In short, the economy is slowing; the ag commodity complex prices are crashing; the herd is fat and growing and consumers are consuming less red meat. Therefore, the current set up for a crash in red meat is nearly perfect:
- Because beef is among the most expensive proteins.
- The strong dollar is hurting the export market for beef.
- U.S. per-capita beef consumption in 2015 will decline to 53.9 pounds per person, the lowest in government data that goes back to 1970.
- Cattle futures are in a free fall and could crash further and stay low for an extended period of time. As a result, the bubble in red meat prices are going to burst, and could be in a bear market for years.
COMPANIES IMPACTED – TSN, HRL, CAG
On Thursday, October 15th at 1:00 pm ET we are holding a Thought Leader call discussing the current crash in cattle prices and the long-term implications for the industry. On the call will be James G. Robb, Senior Agricultural Economist and Director, Livestock Marketing Information Center.
The call will focus on the following:
- Historical context to the current cattle market supply and demand dynamics
- The free fall in cattle prices
- The cattle life cycle and why the largest cattle herd expansion in history is now underway
- Why the “fat” inventory of cattle will continue to drive prices lower
- The ramifications of falling beef prices across the supply chain
- A time table for key industry events that could drive price down further
JIM ROBB BIO
Jim Robb is the Senior Agricultural Economist at the Livestock Marketing Information Center (LMIC) and for 18 years has served as the Director. He has written several hundred articles and newsletters on a variety of agricultural marketing and cattle industry topics. Jim is a regular speaker at conferences throughout North America and has given expert testimony to the US Senate Agriculture Committee.
Prior to joining the LMIC, Jim was an Agricultural Economist at the University of Nebraska.
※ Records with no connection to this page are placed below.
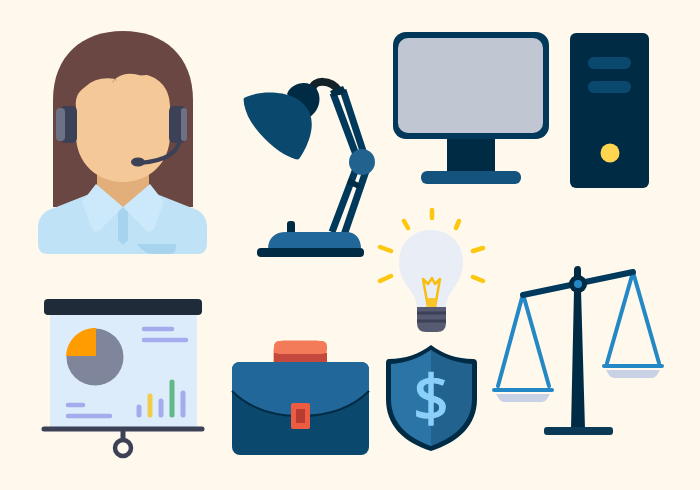
<!DOCTYPE html>
<html lang="en">
<head>
<meta charset="utf-8">
<title>Business icon set</title>
<style>
:root{--paper:#fef9ec;--navy:#002b45;--ink:#01395c;--deep:#0b486e;--blue:#21679a;--teal:#21628f;--bright:#2487c6;--sky:#8bd0fa;--ice:#dcecfb;--shirt:#bfe2f7;--shirt-dark:#a6d3ee;--skin:#f5c897;--neck:#e2ae79;--hair:#6b4743;--hair-dark:#573a37;--slate:#3c4157;--grey:#7f869c;--screen:#c0c6d2;--lilac:#a3acec;--yellow:#fdc70f;--orange:#ff9c00;--coral:#f37b5a;--red:#ed5b41}
html,body{margin:0;overflow:hidden;background:var(--paper)}
svg{display:block;width:700px;height:490px}
.round{stroke-linecap:round;stroke-linejoin:round;fill:none}
.dollar{font:400 64px "Open Sans",sans-serif;fill:var(--sky);stroke:var(--sky);stroke-width:1.4;text-anchor:middle}
</style>
</head>
<body>
<svg viewBox="0 0 700 490" role="img" aria-label="Flat business icons">
<defs>
<clipPath id="bust-clip"><path d="M38 244V228C38 217 44 211 54 208L92 193H154L192 208C202 211 207 217 207 228V244Q207 254 197 254H48Q38 254 38 244Z"/></clipPath>
<clipPath id="shield-clip"><path d="M431 350C419 358 406 363 391 364V399C391 422 406 437 431 446C456 437 472 422 472 399V364C457 363 443 358 431 350Z"/></clipPath>
<g id="pan"><path d="M-27 0H27L24 5Q22 8 18 8H-18Q-22 8-24 5Z" fill="#c9d1e6"/><path d="M-29-4H29" stroke="var(--bright)" stroke-width="4" stroke-linecap="round"/></g>
</defs>
<rect width="700" height="490" fill="var(--paper)"/>

<g id="support-agent">
<path d="M53 207V100C53 56 82 31 123 31C164 31 193 56 193 100V207Z" fill="var(--hair)"/>
<path d="M66 140H180V204H66Z" fill="var(--hair)"/>
<path d="M97 165H149V197L123 215L97 197Z" fill="var(--neck)"/>
<g clip-path="url(#bust-clip)">
<path d="M36 190H90L123 207L157 190H210V256H36Z" fill="var(--shirt)"/>
<path d="M118 206H128V240L123 245L118 240Z" fill="var(--shirt-dark)"/>
<path d="M137 244H176V247Q176 254 169 254H154Q144 254 137 244Z" fill="var(--shirt-dark)"/>
</g>
<path d="M97 184L123 208L149 184V170H97Z" fill="var(--neck)"/>
<path d="M96 184L123 207L99 231Q95 233 92 229L82 202Z" fill="#cce9fb"/>
<path d="M150 184L123 207L147 231Q151 233 154 229L164 202Z" fill="#cce9fb"/>
<path d="M76 106C94 101 107 90 115 79C126 97 149 102 170 106V135C170 163 149 182 123 182C97 182 76 163 76 135Z" fill="var(--skin)"/>
<path d="M76 106C97 101 109 89 115 79C127 97 149 102 170 106C168 86 151 74 123 74C95 74 78 86 76 106Z" fill="var(--hair)"/>
<path d="M115 79C130 67 158 76 170 106C149 102 126 97 115 79Z" fill="var(--skin)"/>
<path d="M76 106C78 88 94 75 115 79C107 90 94 101 76 106Z" fill="var(--skin)"/>
<path d="M76 107C74 87 92 82 106 83C118 83 126 76 147 75C164 80 170 93 170 107" fill="var(--skin)"/>
<path class="round" d="M180 138C179 153 164 161 140 163" stroke="var(--slate)" stroke-width="4"/>
<ellipse cx="138" cy="162" rx="7" ry="4.5" fill="var(--slate)"/>
<rect x="60" y="106" width="17" height="37" rx="5" fill="var(--slate)"/>
<rect x="56" y="108" width="9" height="33" rx="4" fill="#6c7186"/>
<rect x="169" y="106" width="17" height="37" rx="5" fill="var(--slate)"/>
<rect x="181" y="108" width="6" height="33" rx="3" fill="#6c7186"/>
</g>

<g id="desk-lamp">
<path class="round" d="M312 90C313 79 331 79 339 91" stroke="#152129" stroke-width="8"/>
<g class="round" stroke="var(--ink)" stroke-width="7">
<path d="M333 93L358 160M343 90L366 160" stroke-linecap="butt"/>
<path d="M357 166L332 232M367 168L344 235" stroke-linecap="butt"/>
</g>
<path d="M330 91L343 86L346 92L333 97ZM349 178L361 184L359 189L347 184Z" fill="var(--navy)"/>
<circle cx="362" cy="162" r="13" fill="var(--teal)"/>
<path d="M287 94C291 83 307 79 316 88C323 98 319 112 308 118Z" fill="var(--navy)"/>
<path d="M244 98C257 91 280 91 293 97C308 104 314 116 311 132C309 142 304 152 299 159Q284 158 265 139Q246 120 244 103Z" fill="var(--deep)"/>
<path d="M244 98Q242 103 251 119L285 153Q295 161 299 159Q300 153 287 135Q267 108 244 98Z" fill="var(--deep)"/>
<rect x="287" y="221" width="8" height="17" rx="3" fill="var(--navy)"/>
<path d="M268 249C268 238 275 232 286 232H346C356 232 361 239 361 249Z" fill="var(--blue)"/>
<rect x="257" y="248" width="107" height="9" rx="4" fill="var(--navy)"/>
</g>

<g id="monitor">
<path d="M447 137H495V174H447Z" fill="var(--navy)"/>
<rect x="421" y="171" width="100" height="13" rx="6" fill="#14537d"/>
<rect x="393" y="32" width="156" height="107" rx="13" fill="#02395b"/>
<rect x="398" y="38" width="145" height="95" rx="10" fill="var(--screen)"/>
</g>

<g id="computer-tower">
<rect x="570" y="33" width="79" height="155" rx="6" fill="var(--navy)"/>
<rect x="588" y="57" width="43" height="12" rx="6" fill="var(--deep)"/>
<rect x="588" y="81" width="43" height="12" rx="6" fill="var(--deep)"/>
<circle cx="610" cy="153" r="9.5" fill="#ffd44f"/>
</g>

<g id="light-bulb">
<path class="round" d="M432 210V218M404 221L408 228M459 221L456 228M380 247L391 251M473 251L483 248M380 281L391 276M473 277L483 281" stroke="var(--yellow)" stroke-width="4.5"/>
<path d="M417 308C417 290 399 286 399 262C399 243 413 230 431 230C449 230 463 243 463 262C463 286 446 290 446 308Z" fill="#e9eef6"/>
<path class="round" d="M428 307L423 279L428 284L432 278L435 284L440 279L435 307" stroke="#f7bd13" stroke-width="2.5"/>
<path d="M427 298H436V308H427Z" fill="#fac42b"/>
<path d="M417 307H446V323Q446 332 437 332H426Q417 332 417 323Z" fill="#565b72"/>
<path d="M417 313H446M417 321H446" stroke="var(--slate)" stroke-width="3"/>
</g>

<g id="presentation">
<path class="round" d="M123 429V445" stroke="var(--slate)" stroke-width="5"/>
<circle cx="123" cy="448" r="8" fill="var(--paper)" stroke="var(--slate)" stroke-width="4.5"/>
<rect x="50" y="308" width="147" height="120" fill="var(--ice)"/>
<rect x="44" y="299" width="158" height="16" rx="4" fill="#202b39"/>
<path class="round" d="M44 429H202" stroke="var(--slate)" stroke-width="5"/>
<circle cx="95" cy="357" r="28.5" fill="var(--grey)"/>
<path d="M96 356V328A29 29 0 0 0 66 356Z" fill="var(--orange)"/>
<path class="round" d="M144 329H172M144 340H186M68 405H83M68 416H110" stroke="var(--lilac)" stroke-width="4.5"/>
<g class="round" stroke-width="5">
<path d="M139 407V415M161 401V415M183 393V415" stroke="var(--lilac)"/>
<path d="M150 396V415" stroke="#f2cd4b"/>
<path d="M172 382V415" stroke="#62b987"/>
</g>
</g>

<g id="briefcase">
<path d="M278 363V350Q278 345 283 345H317Q322 345 322 350V363" fill="none" stroke="var(--coral)" stroke-width="9"/>
<rect x="274" y="353" width="53" height="10" fill="#c4483c"/>
<rect x="274" y="341" width="53" height="13" rx="5" fill="var(--coral)"/>
<rect x="232" y="362" width="137" height="93" rx="8" fill="var(--deep)"/>
<path d="M232 391V370Q232 362 240 362H361Q369 362 369 370V391C353 407 329 416 300 416C272 416 248 407 232 391Z" fill="var(--blue)"/>
<path d="M232 391C248 407 272 416 300 416C329 416 353 407 369 391" fill="none" stroke="var(--navy)" stroke-width="2"/>
<rect x="291" y="403" width="19" height="26" rx="2" fill="var(--red)"/>
<rect x="296" y="409" width="9" height="14" fill="#b63b31"/>
</g>

<g id="money-shield">
<path d="M431 345C419 354 405 359 389 359Q386 359 386 363V399C386 425 403 442 431 451C459 442 477 425 477 399V363Q477 359 473 359C457 359 443 354 431 345Z" fill="var(--navy)"/>
<g clip-path="url(#shield-clip)">
<rect x="386" y="345" width="46" height="106" fill="#2b74a6"/>
<rect x="431" y="345" width="46" height="106" fill="var(--teal)"/>
</g>
<text class="dollar" x="431" y="421">$</text>
</g>

<g id="balance-scales">
<path d="M574 270Q574 266 578 266Q581 266 581 270V290L585 429H571L574 290Z" fill="var(--navy)"/>
<rect x="544" y="427" width="69" height="8" rx="3" fill="#0b3a57"/>
<path class="round" d="M523 294L498 386M523 294L549 386M633 272L607 363M633 272L659 363" stroke="var(--bright)" stroke-width="4"/>
<path class="round" d="M523 295L633 272" stroke="var(--ink)" stroke-width="6"/>
<circle cx="578" cy="284" r="9" fill="var(--navy)"/>
<circle cx="578" cy="284" r="4" fill="var(--bright)"/>
<use href="#pan" x="523" y="394"/>
<use href="#pan" x="633" y="370"/>
</g>
</svg>
</body>
</html>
He also has worked in the agricultural banking sector. Jim received degrees in Agricultural Economics from the University of California-Davis and from Michigan State University.
The LMIC began in 1955 and is a unique cooperative effort that supports market education, research, and outlook. Currently, the Center includes 28 US Land Grant Universities, Utah State University was a founding partner. The Center also includes six USDA agencies, and several associate organizations.
Call details and materials to be provided next week.